Cafenas and William Occam (9) exposed the
various errors and herefies of John XXII to the number of 77; and fecure in the protection of the emperor, they fet at nought the thunder of the pope's excommunications. Marfilius, a famous lawyer of Padua, (1) wrote a treatise intitled the defender of peace, wherein he advanced the power of the emperor above that of the pope in things fpiritual as well as temporal; painted in the ftrongest colors the pride, ambition, and luxury of the court of Rome; and abundantly proved that the pope had not by divine right the leaft authority or præeminence over other bishops. It is no wonder that the author and his book were condemned together. But there were other and better witneffes than these in this age. It was fhown before from Thuanus, that the Waldenfes and Albigenfes being perfecuted in their own.country, fled for refuge into foreign nations, fome into Germany, and fome into Britain. In Germany they grew and multiplied so fast, notwithstanding the rage and violence of croifaders and inquifitors, that at the beginning of this Century (2) it is computed, that there were eighty thoufand of them in Bohemia, Auftria, and 27. Dupin. ibid. Chap. 5 & 8.
(2) Bzovius ad Ann. 1315. Spanhem. ibid. Cap. 6. Sect. 1. Dupin. ibid. Chap. 8. N 4 (3) Dupin.
(9) H. Wharton in Append.

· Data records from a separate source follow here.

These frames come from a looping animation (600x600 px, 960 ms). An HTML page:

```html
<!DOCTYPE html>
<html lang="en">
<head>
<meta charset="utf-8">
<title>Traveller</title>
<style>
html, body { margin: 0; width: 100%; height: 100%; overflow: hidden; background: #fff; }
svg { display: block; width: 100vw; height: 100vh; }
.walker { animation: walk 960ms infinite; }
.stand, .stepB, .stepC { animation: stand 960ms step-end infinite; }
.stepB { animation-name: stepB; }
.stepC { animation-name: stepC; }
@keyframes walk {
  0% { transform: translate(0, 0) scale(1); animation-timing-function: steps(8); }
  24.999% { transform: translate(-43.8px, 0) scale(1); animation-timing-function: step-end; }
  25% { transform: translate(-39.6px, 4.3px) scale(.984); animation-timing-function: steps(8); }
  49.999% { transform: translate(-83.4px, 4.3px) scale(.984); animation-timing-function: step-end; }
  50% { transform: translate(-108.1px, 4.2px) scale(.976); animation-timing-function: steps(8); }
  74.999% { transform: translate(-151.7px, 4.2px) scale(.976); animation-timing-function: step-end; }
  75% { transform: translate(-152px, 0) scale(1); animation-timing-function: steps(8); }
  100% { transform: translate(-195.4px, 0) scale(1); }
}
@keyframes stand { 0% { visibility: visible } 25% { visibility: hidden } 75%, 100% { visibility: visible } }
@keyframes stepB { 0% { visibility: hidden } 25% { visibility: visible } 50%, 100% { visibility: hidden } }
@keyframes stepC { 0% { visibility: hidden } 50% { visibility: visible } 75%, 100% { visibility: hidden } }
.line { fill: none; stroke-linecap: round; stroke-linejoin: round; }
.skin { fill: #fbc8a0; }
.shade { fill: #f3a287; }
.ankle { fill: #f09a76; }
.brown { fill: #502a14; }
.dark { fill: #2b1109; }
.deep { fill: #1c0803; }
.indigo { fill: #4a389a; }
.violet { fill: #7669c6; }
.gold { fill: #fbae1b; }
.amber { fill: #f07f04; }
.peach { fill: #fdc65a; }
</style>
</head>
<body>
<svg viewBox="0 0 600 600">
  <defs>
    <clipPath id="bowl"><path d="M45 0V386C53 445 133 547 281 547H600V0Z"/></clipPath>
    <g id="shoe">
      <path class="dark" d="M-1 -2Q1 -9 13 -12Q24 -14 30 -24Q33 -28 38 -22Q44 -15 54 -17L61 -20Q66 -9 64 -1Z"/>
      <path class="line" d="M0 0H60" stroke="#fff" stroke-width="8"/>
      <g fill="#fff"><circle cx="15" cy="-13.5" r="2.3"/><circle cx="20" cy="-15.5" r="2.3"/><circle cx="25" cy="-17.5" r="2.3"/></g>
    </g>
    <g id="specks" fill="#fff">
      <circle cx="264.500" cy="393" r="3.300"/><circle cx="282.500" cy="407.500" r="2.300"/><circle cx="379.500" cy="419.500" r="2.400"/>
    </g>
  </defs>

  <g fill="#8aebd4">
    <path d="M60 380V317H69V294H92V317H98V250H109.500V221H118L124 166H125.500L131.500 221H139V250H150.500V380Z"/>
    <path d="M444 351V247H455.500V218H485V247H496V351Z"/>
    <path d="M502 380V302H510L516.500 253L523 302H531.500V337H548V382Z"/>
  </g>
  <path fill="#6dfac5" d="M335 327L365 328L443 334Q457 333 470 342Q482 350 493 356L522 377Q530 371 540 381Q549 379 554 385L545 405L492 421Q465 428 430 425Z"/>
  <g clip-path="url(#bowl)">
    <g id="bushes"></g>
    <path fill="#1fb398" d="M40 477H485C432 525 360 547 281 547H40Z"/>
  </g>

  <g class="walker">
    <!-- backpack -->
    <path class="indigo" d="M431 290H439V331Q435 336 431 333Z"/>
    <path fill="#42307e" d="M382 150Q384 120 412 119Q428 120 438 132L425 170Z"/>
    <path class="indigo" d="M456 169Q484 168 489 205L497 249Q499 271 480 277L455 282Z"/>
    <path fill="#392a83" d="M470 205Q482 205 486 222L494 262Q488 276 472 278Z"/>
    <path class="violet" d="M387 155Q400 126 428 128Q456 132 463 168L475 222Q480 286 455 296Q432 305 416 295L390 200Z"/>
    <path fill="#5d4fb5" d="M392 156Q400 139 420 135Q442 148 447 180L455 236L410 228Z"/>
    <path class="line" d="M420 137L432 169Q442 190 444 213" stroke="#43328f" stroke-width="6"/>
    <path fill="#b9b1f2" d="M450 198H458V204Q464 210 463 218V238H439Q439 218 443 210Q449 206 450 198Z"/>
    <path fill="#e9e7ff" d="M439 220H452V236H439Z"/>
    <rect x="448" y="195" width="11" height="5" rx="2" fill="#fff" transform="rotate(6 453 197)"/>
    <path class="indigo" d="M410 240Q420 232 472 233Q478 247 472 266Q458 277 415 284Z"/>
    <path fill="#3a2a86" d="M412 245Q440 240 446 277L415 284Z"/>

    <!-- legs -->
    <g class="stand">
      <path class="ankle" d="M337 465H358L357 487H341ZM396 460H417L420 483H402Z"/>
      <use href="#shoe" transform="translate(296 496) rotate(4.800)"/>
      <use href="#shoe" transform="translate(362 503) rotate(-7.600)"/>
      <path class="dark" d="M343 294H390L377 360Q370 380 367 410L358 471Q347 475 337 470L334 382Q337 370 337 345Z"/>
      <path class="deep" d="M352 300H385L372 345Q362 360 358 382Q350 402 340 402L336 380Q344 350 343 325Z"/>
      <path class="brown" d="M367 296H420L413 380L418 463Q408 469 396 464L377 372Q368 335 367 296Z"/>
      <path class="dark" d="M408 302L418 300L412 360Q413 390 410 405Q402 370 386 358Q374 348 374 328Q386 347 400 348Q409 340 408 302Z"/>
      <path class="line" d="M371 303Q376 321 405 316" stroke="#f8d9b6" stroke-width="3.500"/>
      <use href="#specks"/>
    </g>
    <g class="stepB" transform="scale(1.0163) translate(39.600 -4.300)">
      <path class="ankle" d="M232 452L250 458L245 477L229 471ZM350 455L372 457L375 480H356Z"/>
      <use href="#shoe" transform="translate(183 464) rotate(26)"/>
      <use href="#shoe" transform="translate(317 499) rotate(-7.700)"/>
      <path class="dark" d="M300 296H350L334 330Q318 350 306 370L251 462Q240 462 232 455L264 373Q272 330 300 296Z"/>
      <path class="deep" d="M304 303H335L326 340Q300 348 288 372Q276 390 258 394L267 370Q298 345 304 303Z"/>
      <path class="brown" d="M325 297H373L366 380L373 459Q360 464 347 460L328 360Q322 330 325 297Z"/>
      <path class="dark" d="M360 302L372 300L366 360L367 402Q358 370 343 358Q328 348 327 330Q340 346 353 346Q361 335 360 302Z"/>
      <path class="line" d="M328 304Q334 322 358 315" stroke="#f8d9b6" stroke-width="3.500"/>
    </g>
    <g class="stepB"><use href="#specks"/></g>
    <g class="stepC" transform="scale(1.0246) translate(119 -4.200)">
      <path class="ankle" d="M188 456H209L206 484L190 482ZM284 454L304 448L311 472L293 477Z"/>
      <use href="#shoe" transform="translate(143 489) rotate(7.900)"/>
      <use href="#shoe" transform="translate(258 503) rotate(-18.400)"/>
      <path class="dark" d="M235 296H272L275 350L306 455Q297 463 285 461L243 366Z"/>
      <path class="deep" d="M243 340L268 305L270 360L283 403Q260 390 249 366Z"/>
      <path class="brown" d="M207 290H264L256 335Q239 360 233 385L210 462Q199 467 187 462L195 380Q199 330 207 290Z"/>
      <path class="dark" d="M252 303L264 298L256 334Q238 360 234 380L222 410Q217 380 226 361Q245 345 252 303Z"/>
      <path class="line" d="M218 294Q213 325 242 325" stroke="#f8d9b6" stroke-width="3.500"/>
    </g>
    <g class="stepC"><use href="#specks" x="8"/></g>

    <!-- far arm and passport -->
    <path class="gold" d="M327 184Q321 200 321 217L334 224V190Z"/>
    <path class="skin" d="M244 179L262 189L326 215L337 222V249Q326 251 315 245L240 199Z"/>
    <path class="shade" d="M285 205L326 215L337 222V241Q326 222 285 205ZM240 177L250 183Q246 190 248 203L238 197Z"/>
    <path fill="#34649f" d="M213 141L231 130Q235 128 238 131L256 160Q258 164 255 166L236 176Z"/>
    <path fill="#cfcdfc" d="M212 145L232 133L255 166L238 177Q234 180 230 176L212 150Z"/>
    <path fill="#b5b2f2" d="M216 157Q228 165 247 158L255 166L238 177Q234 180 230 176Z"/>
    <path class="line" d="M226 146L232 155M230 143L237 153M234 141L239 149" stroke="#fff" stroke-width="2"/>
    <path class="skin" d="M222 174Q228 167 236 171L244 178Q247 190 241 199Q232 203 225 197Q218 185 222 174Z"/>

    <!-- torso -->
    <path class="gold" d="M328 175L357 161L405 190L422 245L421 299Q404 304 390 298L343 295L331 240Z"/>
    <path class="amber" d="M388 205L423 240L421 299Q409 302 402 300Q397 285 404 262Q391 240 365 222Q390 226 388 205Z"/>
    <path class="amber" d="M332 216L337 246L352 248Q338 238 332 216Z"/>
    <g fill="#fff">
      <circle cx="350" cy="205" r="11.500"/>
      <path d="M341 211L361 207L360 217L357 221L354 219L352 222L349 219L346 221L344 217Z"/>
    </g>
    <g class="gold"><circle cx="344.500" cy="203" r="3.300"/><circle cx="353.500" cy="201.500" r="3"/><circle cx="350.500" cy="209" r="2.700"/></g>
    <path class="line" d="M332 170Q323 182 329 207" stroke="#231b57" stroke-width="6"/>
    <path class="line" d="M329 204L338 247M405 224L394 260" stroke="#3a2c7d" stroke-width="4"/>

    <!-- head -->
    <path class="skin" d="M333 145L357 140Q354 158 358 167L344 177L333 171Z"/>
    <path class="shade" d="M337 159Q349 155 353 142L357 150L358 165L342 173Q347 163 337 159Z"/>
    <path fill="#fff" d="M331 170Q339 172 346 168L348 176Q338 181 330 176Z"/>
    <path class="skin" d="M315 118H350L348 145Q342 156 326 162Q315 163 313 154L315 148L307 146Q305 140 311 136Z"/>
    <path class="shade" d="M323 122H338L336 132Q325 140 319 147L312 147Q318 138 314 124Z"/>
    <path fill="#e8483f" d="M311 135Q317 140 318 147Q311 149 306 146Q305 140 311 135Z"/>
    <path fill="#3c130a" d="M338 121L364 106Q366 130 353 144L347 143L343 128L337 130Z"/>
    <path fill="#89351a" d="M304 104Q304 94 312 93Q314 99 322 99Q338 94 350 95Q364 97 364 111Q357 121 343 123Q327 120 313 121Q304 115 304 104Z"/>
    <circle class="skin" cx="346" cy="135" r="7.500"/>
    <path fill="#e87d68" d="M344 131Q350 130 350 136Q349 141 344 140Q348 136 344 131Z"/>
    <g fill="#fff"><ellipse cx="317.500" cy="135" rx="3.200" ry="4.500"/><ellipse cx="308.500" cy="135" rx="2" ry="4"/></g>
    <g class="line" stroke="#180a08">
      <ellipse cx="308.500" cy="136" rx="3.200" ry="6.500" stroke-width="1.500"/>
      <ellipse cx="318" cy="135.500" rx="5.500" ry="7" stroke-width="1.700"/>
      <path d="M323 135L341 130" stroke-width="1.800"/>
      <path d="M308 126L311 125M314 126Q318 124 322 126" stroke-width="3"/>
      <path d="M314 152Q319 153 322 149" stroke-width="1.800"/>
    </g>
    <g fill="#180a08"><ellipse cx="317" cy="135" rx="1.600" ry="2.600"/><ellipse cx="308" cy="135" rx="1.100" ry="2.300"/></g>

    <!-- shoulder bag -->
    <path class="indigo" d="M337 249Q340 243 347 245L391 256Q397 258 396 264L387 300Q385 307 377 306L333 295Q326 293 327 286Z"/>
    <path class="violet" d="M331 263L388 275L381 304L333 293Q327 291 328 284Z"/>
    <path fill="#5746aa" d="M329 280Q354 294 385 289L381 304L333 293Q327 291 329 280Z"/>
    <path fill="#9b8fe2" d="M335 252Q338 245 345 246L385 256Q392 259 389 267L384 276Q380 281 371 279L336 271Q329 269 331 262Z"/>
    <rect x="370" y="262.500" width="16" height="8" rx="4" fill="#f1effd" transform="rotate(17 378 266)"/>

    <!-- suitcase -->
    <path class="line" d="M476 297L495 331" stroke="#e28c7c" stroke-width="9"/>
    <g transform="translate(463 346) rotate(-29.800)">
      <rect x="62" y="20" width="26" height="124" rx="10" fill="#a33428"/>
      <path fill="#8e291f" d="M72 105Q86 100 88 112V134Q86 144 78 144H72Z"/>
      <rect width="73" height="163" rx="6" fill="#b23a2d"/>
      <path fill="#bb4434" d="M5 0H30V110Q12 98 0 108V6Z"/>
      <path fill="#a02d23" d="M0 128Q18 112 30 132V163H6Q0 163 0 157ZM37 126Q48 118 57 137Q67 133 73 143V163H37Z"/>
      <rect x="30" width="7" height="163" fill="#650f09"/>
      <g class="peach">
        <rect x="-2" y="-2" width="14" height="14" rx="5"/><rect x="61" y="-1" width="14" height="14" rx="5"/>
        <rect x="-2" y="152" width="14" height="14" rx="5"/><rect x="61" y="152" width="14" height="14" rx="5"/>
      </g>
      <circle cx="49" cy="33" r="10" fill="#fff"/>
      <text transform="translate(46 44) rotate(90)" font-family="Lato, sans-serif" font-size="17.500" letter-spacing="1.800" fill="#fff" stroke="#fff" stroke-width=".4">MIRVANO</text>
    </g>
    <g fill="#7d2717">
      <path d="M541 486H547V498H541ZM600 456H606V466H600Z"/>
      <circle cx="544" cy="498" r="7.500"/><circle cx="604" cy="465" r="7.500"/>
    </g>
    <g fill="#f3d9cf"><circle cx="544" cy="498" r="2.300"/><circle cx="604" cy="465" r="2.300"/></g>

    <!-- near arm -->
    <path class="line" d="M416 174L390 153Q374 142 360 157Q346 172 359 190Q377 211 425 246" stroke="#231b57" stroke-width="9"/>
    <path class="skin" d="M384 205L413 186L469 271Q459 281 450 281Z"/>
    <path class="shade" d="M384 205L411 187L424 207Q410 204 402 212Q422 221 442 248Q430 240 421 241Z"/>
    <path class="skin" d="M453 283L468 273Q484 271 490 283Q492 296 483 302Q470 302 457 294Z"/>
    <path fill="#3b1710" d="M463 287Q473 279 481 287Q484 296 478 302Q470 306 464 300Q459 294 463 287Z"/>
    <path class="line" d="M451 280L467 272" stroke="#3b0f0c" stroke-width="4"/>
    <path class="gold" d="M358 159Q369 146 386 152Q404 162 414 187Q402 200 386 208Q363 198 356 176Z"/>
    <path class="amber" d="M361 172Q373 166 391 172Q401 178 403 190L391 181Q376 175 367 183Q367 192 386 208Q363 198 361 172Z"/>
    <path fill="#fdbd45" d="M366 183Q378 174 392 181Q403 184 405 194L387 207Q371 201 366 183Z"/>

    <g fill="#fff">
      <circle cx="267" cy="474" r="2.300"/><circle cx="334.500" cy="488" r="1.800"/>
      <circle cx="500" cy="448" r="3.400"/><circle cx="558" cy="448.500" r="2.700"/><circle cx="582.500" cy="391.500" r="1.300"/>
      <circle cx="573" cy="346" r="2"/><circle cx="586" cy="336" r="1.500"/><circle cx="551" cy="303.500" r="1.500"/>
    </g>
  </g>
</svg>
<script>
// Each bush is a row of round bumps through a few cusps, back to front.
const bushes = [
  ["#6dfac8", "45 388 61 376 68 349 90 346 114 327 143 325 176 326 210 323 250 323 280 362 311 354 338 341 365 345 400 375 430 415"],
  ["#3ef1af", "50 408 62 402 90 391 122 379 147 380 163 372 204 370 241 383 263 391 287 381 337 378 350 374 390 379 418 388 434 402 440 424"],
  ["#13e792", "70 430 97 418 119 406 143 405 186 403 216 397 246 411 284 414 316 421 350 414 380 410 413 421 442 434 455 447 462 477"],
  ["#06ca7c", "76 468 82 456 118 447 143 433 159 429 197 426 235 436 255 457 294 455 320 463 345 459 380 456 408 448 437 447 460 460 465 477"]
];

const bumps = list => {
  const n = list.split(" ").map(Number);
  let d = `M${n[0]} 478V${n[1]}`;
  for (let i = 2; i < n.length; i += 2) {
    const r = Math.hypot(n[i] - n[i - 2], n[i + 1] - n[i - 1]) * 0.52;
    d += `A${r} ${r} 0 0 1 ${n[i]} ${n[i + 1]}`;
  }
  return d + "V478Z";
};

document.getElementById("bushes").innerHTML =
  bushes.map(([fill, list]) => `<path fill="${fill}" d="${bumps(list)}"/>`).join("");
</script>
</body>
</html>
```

and the neighbouring territories; and they pertinaciously defended their doctrins even unto death. Among a variety of other names they were called Lollards from (3) one Walter Lollard, who preached in Germany about the year 1315 against the authority of the pope, the interceffion of faints, the mafs, extreme unction, and other ceremonies and fuperftitions of the church of Rome; and was burned alive, at Cologn in the year 1322. In England alfo they were denominated Lollards, tho' there was a man more worthy to have given name to the fect, the defervedly famous John Wickliff, the honor of his own, and the admiration of all fucceeding times. Rector only of Lutterworth, he (4) filled all England, and almost all Europe with his doctrin. He began to grow famous about the year 1360 by preaching and writing against the fuperftitions of the age, the tyranny of the pope,. the erroneous doctrins and vicious lives of the monks and the clergy; and efpecially by defending the royal and ecclefiaftical jurisdiction against the ufurpations of the popes and mendicant friers. The more he opposed, the more reafon he found for oppofition. He tranflated the canonical fcriptures into the English language, and
(3) Dupin. ibid. Hoffmanni Lex. Spelman. Skinner. &c.

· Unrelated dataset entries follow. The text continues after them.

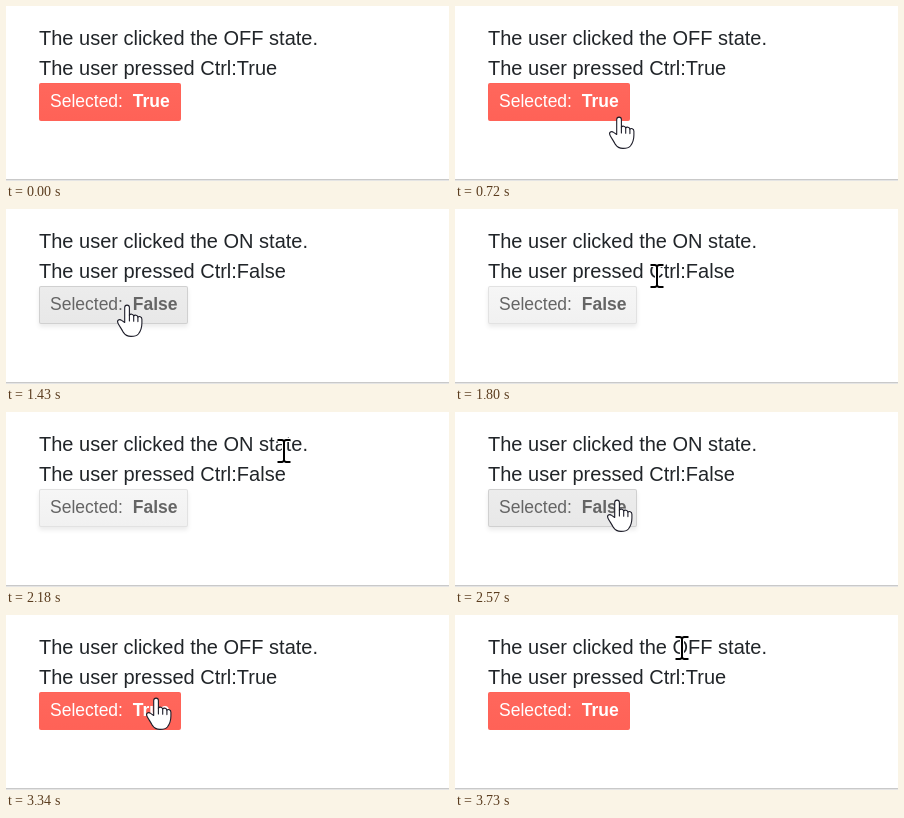
Animation, 443 px wide and 175 px high, one loop 3800 ms. Source, as an HTML page:

```html
<!DOCTYPE html>
<html lang="en">
<head>
<meta charset="utf-8">
<title>Toggle button events</title>
<style>
  html, body { margin: 0; width: 100%; height: 100%; overflow: hidden; background: #fff; }
  svg { display: block; width: 443px; height: 175px; font-family: "Liberation Sans", Arial, sans-serif; }
  .log { font-size: 20px; fill: #212529; }
  .label { font-size: 17.5px; }
  .shadow { filter: drop-shadow(0 3px 2px rgba(0, 0, 0, .08)); }
  .cursor { fill: #fff; stroke: #1c1c28; stroke-width: 1.1; stroke-linejoin: round; stroke-linecap: round; }
</style>
</head>
<body>
<svg viewBox="0 0 443 175">
  <defs>
    <linearGradient id="idle" x2="0" y2="1">
      <stop stop-color="#f6f6f6"/><stop offset="1" stop-color="#f1f1f1"/>
    </linearGradient>
    <linearGradient id="hover" x2="0" y2="1">
      <stop stop-color="#ececec"/><stop offset="1" stop-color="#e8e8e8"/>
    </linearGradient>
    <linearGradient id="red" x2="0" y2="1">
      <stop stop-color="#ff675c"/><stop offset="1" stop-color="#ff6257"/>
    </linearGradient>
  </defs>
  <rect y="173" width="443" height="1.5" fill="#c9c9c9"/>
  <text id="clicked" class="log" x="33" y="39"></text>
  <text id="ctrl" class="log" x="33" y="69"></text>
  <g id="button">
    <rect id="edge" x="33" y="77" height="38" rx="2"/>
    <rect id="face" x="34" y="78" height="36" rx="1"/>
    <rect id="focus" x="35.25" y="79.25" height="33.5" fill="none" stroke="#000" stroke-opacity=".13" stroke-width="2.5"/>
  </g>
  <text id="label" class="label" x="44" y="101">Selected:&#160; <tspan id="value" font-weight="bold"></tspan></text>
  <g id="hand" class="cursor">
    <path d="M-2.3 17.5V2.6C-2.3-.7 2.4-.7 2.4 2.6V10.2C3.2 8.6 6.4 8.8 6.7 11C7.6 9.6 10.6 10 10.9 12.2C11.9 10.9 14.9 11.4 14.9 14.2V18C14.9 24.5 13.4 26.5 11.4 29C9.4 31.2 7 31.4 4 31.4C-.4 31.4-2 30-3.6 27.4C-5.4 24.2-7 21.8-8.9 18.4C-10.6 15.2-7.6 13.6-5.4 15.4Z"/>
    <path fill="none" d="M2.4 10V16M6.7 11V16.2M10.9 12.2V16.6"/>
  </g>
  <path id="arrow" class="cursor" d="M0 0V24L5.5 19L9 27L12.5 25.5L9 17.5H17Z"/>
  <g id="beam" fill="none">
    <path stroke="#fff" stroke-width="4" d="M-6.5-11H-2L0-10L2-11H6.5M-6.5 11H-2L0 10L2 11H6.5M0-10V10"/>
    <path stroke="#000" stroke-width="2" d="M-6.5-11H-2L0-10L2-11H6.5M-6.5 11H-2L0 10L2 11H6.5M0-10V10"/>
  </g>
  <circle id="ring" r="18.5" fill="#ffde00" fill-opacity=".72"/>
</svg>
<script>
const LOOP = 3800;
const $ = id => document.getElementById(id);
const set = (id, attrs) => {
  for (const [name, value] of Object.entries(attrs)) $(id).setAttribute(name, value);
};
const show = (id, visible) => set(id, { display: visible ? "inline" : "none" });

const smooth = u => u * u * (3 - 2 * u);
const slowDown = u => 1 - Math.pow(1 - u, 1.41);

// Pointer moves: start and end time, number of positions, first and last point
const moves = [
  { t0: 410, t1: 880, n: 7, from: [323, 168], to: [121, 96], ease: slowDown },
  { t0: 1570, t1: 2030, n: 7, from: [125, 95], to: [278, 39], ease: smooth },
  { t0: 2110, t1: 2180, n: 2, from: [279, 39], to: [278, 39], ease: smooth },
  { t0: 2250, t1: 2570, n: 5, from: [269, 42], to: [162, 88], ease: smooth },
  { t0: 2640, t1: 2720, n: 2, from: [150, 88], to: [141, 88], ease: smooth },
  { t0: 3260, t1: 3730, n: 7, from: [144, 87], to: [227, 33], ease: smooth }
];

function pointerAt(t) {
  const move = moves.filter(m => t >= m.t0).pop();
  if (!move) return null;
  const last = move.n - 1;
  const step = Math.floor((t - move.t0) / (move.t1 - move.t0) * last + 0.06);
  const p = move.ease(Math.min(step, last) / last);
  return move.from.map((a, i) => Math.round(a + (move.to[i] - a) * p));
}

const within = (t, a, b) => t >= a && t < b;

function buttonStyle(red, hover) {
  if (red) return { edge: "#ff6358", face: "url(#red)", text: "#fff" };
  return hover
    ? { edge: "#d0d0d0", face: "url(#hover)", text: "#656565" }
    : { edge: "#e2e2e2", face: "url(#idle)", text: "#656565" };
}

function draw(t) {
  const on = !within(t, 1340, 3030);
  const pressed = within(t, 1260, 1340) || within(t, 2950, 3030);
  const red = on || pressed;
  const width = on ? 142 : 149;
  const at = pointerAt(t);
  const over = at && at[0] > 33 && at[0] < 33 + width && at[1] > 77 && at[1] < 115;
  const kind = !at ? "" : over ? "hand" : at[1] <= 77 ? "beam" : "arrow";
  const style = buttonStyle(red, over && t >= 1430);

  $("clicked").textContent = `The user clicked the ${on ? "OFF" : "ON"} state.`;
  $("ctrl").textContent = `The user pressed Ctrl:${on ? "True" : "False"}`;
  $("value").textContent = on ? "True" : "False";

  set("edge", { width, fill: style.edge });
  set("face", { width: width - 2, fill: style.face });
  set("focus", { width: width - 4.5 });
  set("label", { fill: style.text });
  set("button", { class: red ? "" : "shadow" });
  show("focus", pressed);

  for (const id of ["hand", "arrow", "beam"]) show(id, id === kind);
  if (kind) set(kind, { transform: `translate(${at})` });
  show("ring", pressed);
  if (pressed) set("ring", { cx: at[0], cy: at[1] + 2 });
}

function tick() {
  draw(performance.now() % LOOP);
  requestAnimationFrame(tick);
}
tick();
</script>
</body>
</html>
```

(4) H. Wharton in Append. ad Cave. p. 60, &c. Spanhem.